John Brandi 9 p.m., Sept. 17
- Community Blog
The Wanted and the Unwanted
Mexicans have a way of turning a phrase that says so much, with an economy of words. One of the best phrases I have ever heard is their description of the Americans who live in Mexico, especially Baja. Their saying goes, "When it comes to gringos living in Mexico, there are only two kinds: the wanted and the unwanted." At times it seems that somebody shook the US, and everything loose fell into Mexico. Here's one of them.
One year ago this month, Robert O. Riquelme, a 52-year old American, was found murdered in his house in Playas de Tijuana, a neighborhood of Tijuana. He had one bullet enter his left armpit and exit his chest. His legitimate daytime job was as an executive recruiter, and he maintained a mail drop address in San Diego for this purpose.
But, in Tijuana, he ran an "escort service", which is just a fancy name for a pimp. He had websites and advertised his services in local media, like Craigslist. However by all accounts he was scamming everyone.
In Mexico, he would advertise in Spanish to young and sometimes desperate women that his service could arrange for them to meet American men who wanted to marry a Latina and help them emigrate to the United States. He charged them a fee for this arrangement. On the US side of the border, he advertised a Tijuana escort service, claiming he could arrange short and long-term liaisons with hot Latinas. Of course, he also charged the men for this service.
Some of the women for whom Riquelme had arranged a meeting with an eligible American bachelor were quite taken back when they learned from their American date what was expected of them.
Is there any wonder why he is dead?!
More like this:
- Deportees take refuge in Rosarito Beach — April 22, 2013
- Three Ciudad Juárez police arrested for torture and sexual abuse — Dec. 25, 2012

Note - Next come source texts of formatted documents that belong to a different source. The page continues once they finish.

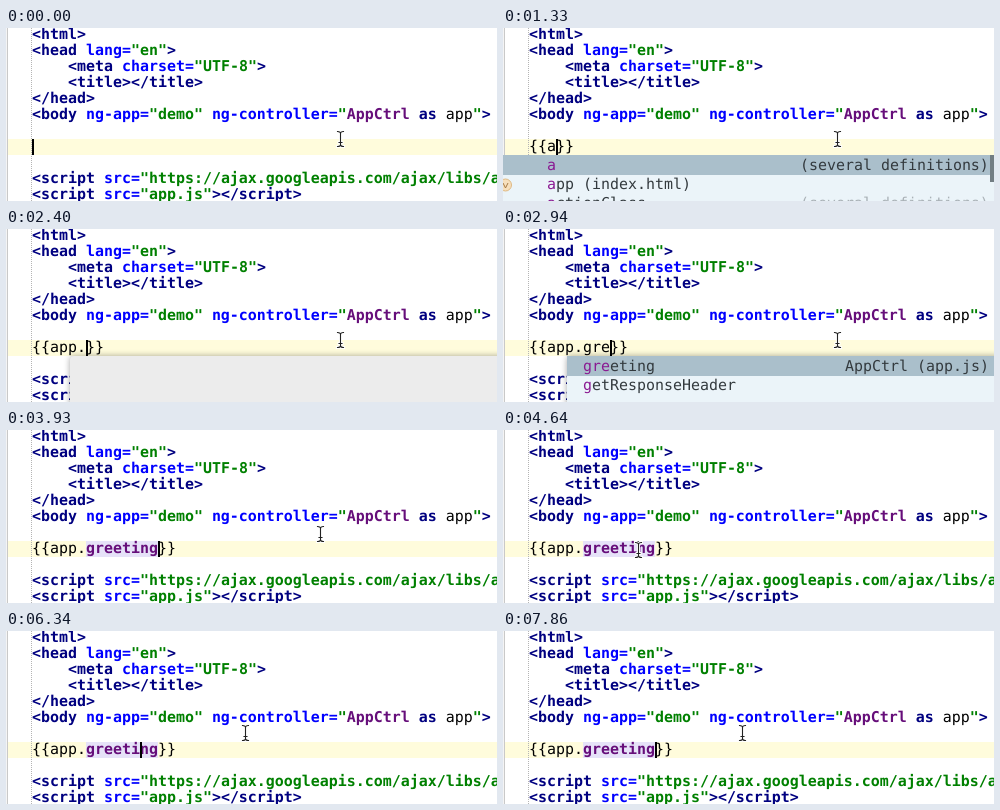
An HTML page for the animation above (8000 ms loop, 491 by 173 pixels).

```html
<!DOCTYPE html>
<html lang="en">
<head>
<meta charset="UTF-8">
<title>Editor completion</title>
<style>
  html, body { margin: 0; width: 100%; height: 100%; overflow: hidden; background: #fff; }
  svg { display: block; width: 491px; height: 173px; }
  text { font: 14.95px "DejaVu Sans Mono", monospace; white-space: pre; text-rendering: geometricPrecision; }
  .n { fill: #000080; font-weight: bold; }
  .b { fill: #0000ff; font-weight: bold; }
  .g { fill: #008000; font-weight: bold; }
  .p { fill: #660e7a; font-weight: bold; }
  .i { fill: #660e7a; font-weight: bold; font-style: italic; }
  .k { fill: #000; }
  .f { fill: #7a7a43; }
  .v { fill: #458383; }
  .m { fill: #8a1a92; }
  .d { fill: #333a3e; }
  .s { fill: #a9b1b6; }
</style>
</head>
<body>
<svg id="stage" viewBox="0 0 491 173" xmlns="http://www.w3.org/2000/svg">
  <defs>
    <filter id="soft" x="-10%" y="-30%" width="120%" height="160%"><feGaussianBlur stdDeviation="3"/></filter>
  </defs>
  <rect width="491" height="173" fill="#fff"/>
  <g id="view"></g>
  <g id="mouse" fill="none" stroke-linecap="square">
    <path d="M-3-7.5Q0-7.500-6.500-7.5 3-7.5M0-6V6M-3 7.500 7.500 6Q0 7.500 3 7.5M-1.500 3.500H1.500" stroke="none"/>
    <path class="beam" stroke="#fff" stroke-width="3"/>
    <path class="beam" stroke="#222" stroke-width="1.1"/>
  </g>
</svg>
<script>
const LOOP = 8000, LEFT = 26, CELL = 9, ROW = 16, BASE = 11;
const view = document.getElementById("view");
const mouse = document.getElementById("mouse");
mouse.firstElementChild.remove();
for (const beam of mouse.querySelectorAll(".beam")) {
  beam.setAttribute("d", "M-3-7.5Q0-7.500 0-5.500Q0-7.500 3-7.5M0-5.500V5.500M-3 7.5Q0 7.500 0 5.500Q0 7.500 3 7.5M-1.500 3.500H1.500");
}

// Each piece starts with the letter of its style.
const HTML = [
  [0, 0, "n<html>"],
  [1, 0, "n<head ", "blang=", 'g"en"', "n>"],
  [2, 4, "n<meta ", "bcharset=", 'g"UTF-8"', "n>"],
  [3, 4, "n<title></title>"],
  [4, 0, "n</head>"],
  [5, 0, "n<body ", "bng-app=", 'g"demo" ', "bng-controller=", 'g"', "pAppCtrl ", "nas ", "kapp", 'g"', "n>"],
  [9, 0, "n<script ", "bsrc=", 'g"https://ajax.googleapis.com/ajax/libs/angularjs'],
  [10, 0, "n<script ", "bsrc=", 'g"app.js"', "n><\/script>"]
];
const JS = [
  [1, 0, "idemo", "k.", "fcontroller", "k(", 'g"AppCtrl"', "k, ", "nfunction ", "k() {"],
  [2, 4, "nvar ", "vapp", "k = ", "nthis", "k;"],
  [4, 4, "vapp", "k.", "pgreeting", "k = ", 'g"Hello world"', "k;"],
  [5, 0, "k})"],
  [7, 0, "idemo", "k.", "ffilter", "k(", 'g"whoa"', "k, ", "nfunction ", "k() {"],
  [8, 4, "nreturn function ", "k() {"],
  [9, 8, "nreturn ", 'g"whoa"', "k;"],
  [10, 4, "k}"]
];

// time, typed text, caret column
const TYPING = [
  [0, "", 0], [620, "{", 1], [790, "{{}}", 2], [1330, "{{a}}", 3],
  [1590, "{{ap}}", 4], [2040, "{{app}}", 5], [2130, "{{app.}}", 6],
  [2760, "{{app.gr}}", 8], [2940, "{{app.gre}}", 9], [3300, "{{app.greeting}}", 14],
  [4550, "{{app.greeting}}", 12], [7680, "{{app.greeting}}", 13], [7860, "{{app.greeting}}", 14]
];

// time, popup kind, prefix length, items
const SEVERAL = "(several definitions)";
const POPUPS = [
  [0, ""],
  [1330, "wide", 1, ["a", SEVERAL], ["app (index.html)", ""], ["actionClass", SEVERAL]],
  [1590, "wide", 2, ["app (index.html)", ""], ["appendChild", SEVERAL], ["applets", SEVERAL]],
  [2040, "wide", 3, ["app (index.html)", ""], ["appendChild", SEVERAL], ["applets", SEVERAL]],
  [2130, ""],
  [2310, "fade"],
  [2400, "blank"],
  [2490, "list", 0, ["greeting", "AppCtrl (app.js)"], ["constructor", "Object"], ["hasOwnProperty", "Object"]],
  [2760, "list", 2, ["greeting", "AppCtrl (app.js)"], ["getResponseHeader", ""], ["getRootNode", ""]],
  [2940, "list", 3, ["greeting", "AppCtrl (app.js)"], ["getResponseHeader", ""]],
  [3300, ""]
];

const MOUSE = [
  [0, 334, 111], [3930, 314, 104], [4010, 272, 91], [4110, 222, 83], [4190, 178, 95],
  [4280, 148, 118], [4370, 136, 132], [4460, 135, 124], [4550, 135, 120],
  [4990, 143, 121], [5080, 166, 118], [5170, 194, 112], [5260, 219, 106],
  [5350, 234, 103], [5440, 239, 102]
];
const CARET_OFF = [[80, 620], [4280, 4550], [5440, 5890], [7330, 7680]];
const BULB = [[4110, 4550], [7150, 7680]];

const at = (steps, t) => steps.findLast(step => step[0] <= t);
const during = (spans, t) => spans.some(([a, b]) => t >= a && t < b);
const esc = s => s.replace(/&/g, "&amp;").replace(/</g, "&lt;");
const rect = (x, y, w, h, fill, extra = "") =>
  `<rect x="${x}" y="${y}" width="${w}" height="${h}" fill="${fill}" ${extra}/>`;
const text = (x, y, pieces) => `<text x="${x}" y="${y}">` +
  pieces.map(p => `<tspan class="${p[0]}">${esc(p.slice(1))}</tspan>`).join("") + "</text>";
const line = ([row, col, ...pieces]) => text(LEFT + col * CELL, BASE + row * ROW, pieces);
const mark = (row, col, len, fill) =>
  rect(LEFT + col * CELL, row * ROW - 1, len * CELL, ROW, fill);

function frame(row) {
  return rect(0, 0, 1, 173, "#f4f4f4") + rect(1, 0, 1, 173, "#c9c9c9") +
    rect(2, row * ROW - 1, 489, ROW, "#fffcdc") +
    '<path d="M25.5 0V173" stroke="#b4b4b4" stroke-dasharray="1 1"/>';
}

function items(x, prefix, list) {
  return list.map(([name, note], i) => {
    const y = 142 + i * 19;
    const hit = name.startsWith("get") ? 1 : prefix;
    const right = 486 - note.length * CELL;
    return text(x, y, ["m" + name.slice(0, hit), "d" + name.slice(hit)]) +
      text(right, y, [(i ? "s" : "d") + note]);
  }).join("");
}

function popup([, kind, prefix, ...list]) {
  if (!kind) return "";
  if (kind === "wide") {
    const badge = list[0][0] === "a" ? 157 : 137;
    return rect(0, 127, 491, 46, "#ebf4f9") + rect(0, 127, 491, 20, "#aabfcb") +
      `<circle cx="2.500" cy="${badge}" r="6" fill="#f7dfbd" stroke="#dfb982"/>` +
      `<path d="M0 ${badge - 2}l2.500 5 2.500-5" fill="none" stroke="#a77a45"/>` +
      items(44, prefix, list) + rect(487, 127, 4, 27, "#727d83");
  }
  const box = rect(64, 127, 440, 60, "#000", 'rx="4" opacity=".35" filter="url(#soft)"') +
    rect(64, 127, 440, 60, kind === "list" ? "#ebf4f9" : "#ececec", 'rx="4"');
  if (kind === "fade") return `<g opacity=".5">${box}</g>`;
  return kind === "blank" ? box : box + rect(64, 127, 427, 20, "#aabfcb") + items(80, prefix, list);
}

function bulb() {
  return '<circle cx="40" cy="101" r="4.500" fill="#ffe36b" stroke="#c9a227"/>' +
    rect(38, 105, 4, 4, "#8b8b8b") + rect(39, 109, 2, 1, "#666");
}

function page(t) {
  const [, typed, col] = at(TYPING, t);
  const named = t >= 3570;
  const pieces = named ? ["k{{app.", "pgreeting", "k}}"] : ["k" + typed];
  return frame(7) + (named ? mark(7, 6, 8, "#e6e2f8") : "") +
    HTML.map(line).join("") + line([7, 0, ...pieces]) +
    (during(BULB, t) ? bulb() : "") + caret(7, col, t) + popup(at(POPUPS, t));
}

function module(t) {
  const marks = t < 4900 ? "" : mark(4, 4, 4, "#dcdff5") + mark(2, 8, 4, "#f5eaf8");
  return frame(4) + marks + JS.map(line).join("") + caret(4, 4, t);
}

function caret(row, col, t) {
  return during(CARET_OFF, t) ? "" : rect(LEFT + col * CELL, row * ROW - 1, 2, ROW, "#000");
}

let shown = "";
function draw(now) {
  const t = now % LOOP;
  const next = t >= 4810 && t < 6340 ? module(t) : page(t);
  if (next !== shown) view.innerHTML = shown = next;
  const [, x, y] = at(MOUSE, t);
  mouse.setAttribute("transform", `translate(${x + 0.5} ${y})`);
}

const start = performance.now();
function tick() {
  draw(performance.now() - start);
  requestAnimationFrame(tick);
}
tick();
</script>
</body>
</html>
```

- Tijuana has a serious problem with pimps — Sept. 5, 2012
- Rosarito Tourism Commission says US alert on Mexico travel is all a ploy — Aug. 22, 2012
- Death on the Border — June 29, 2011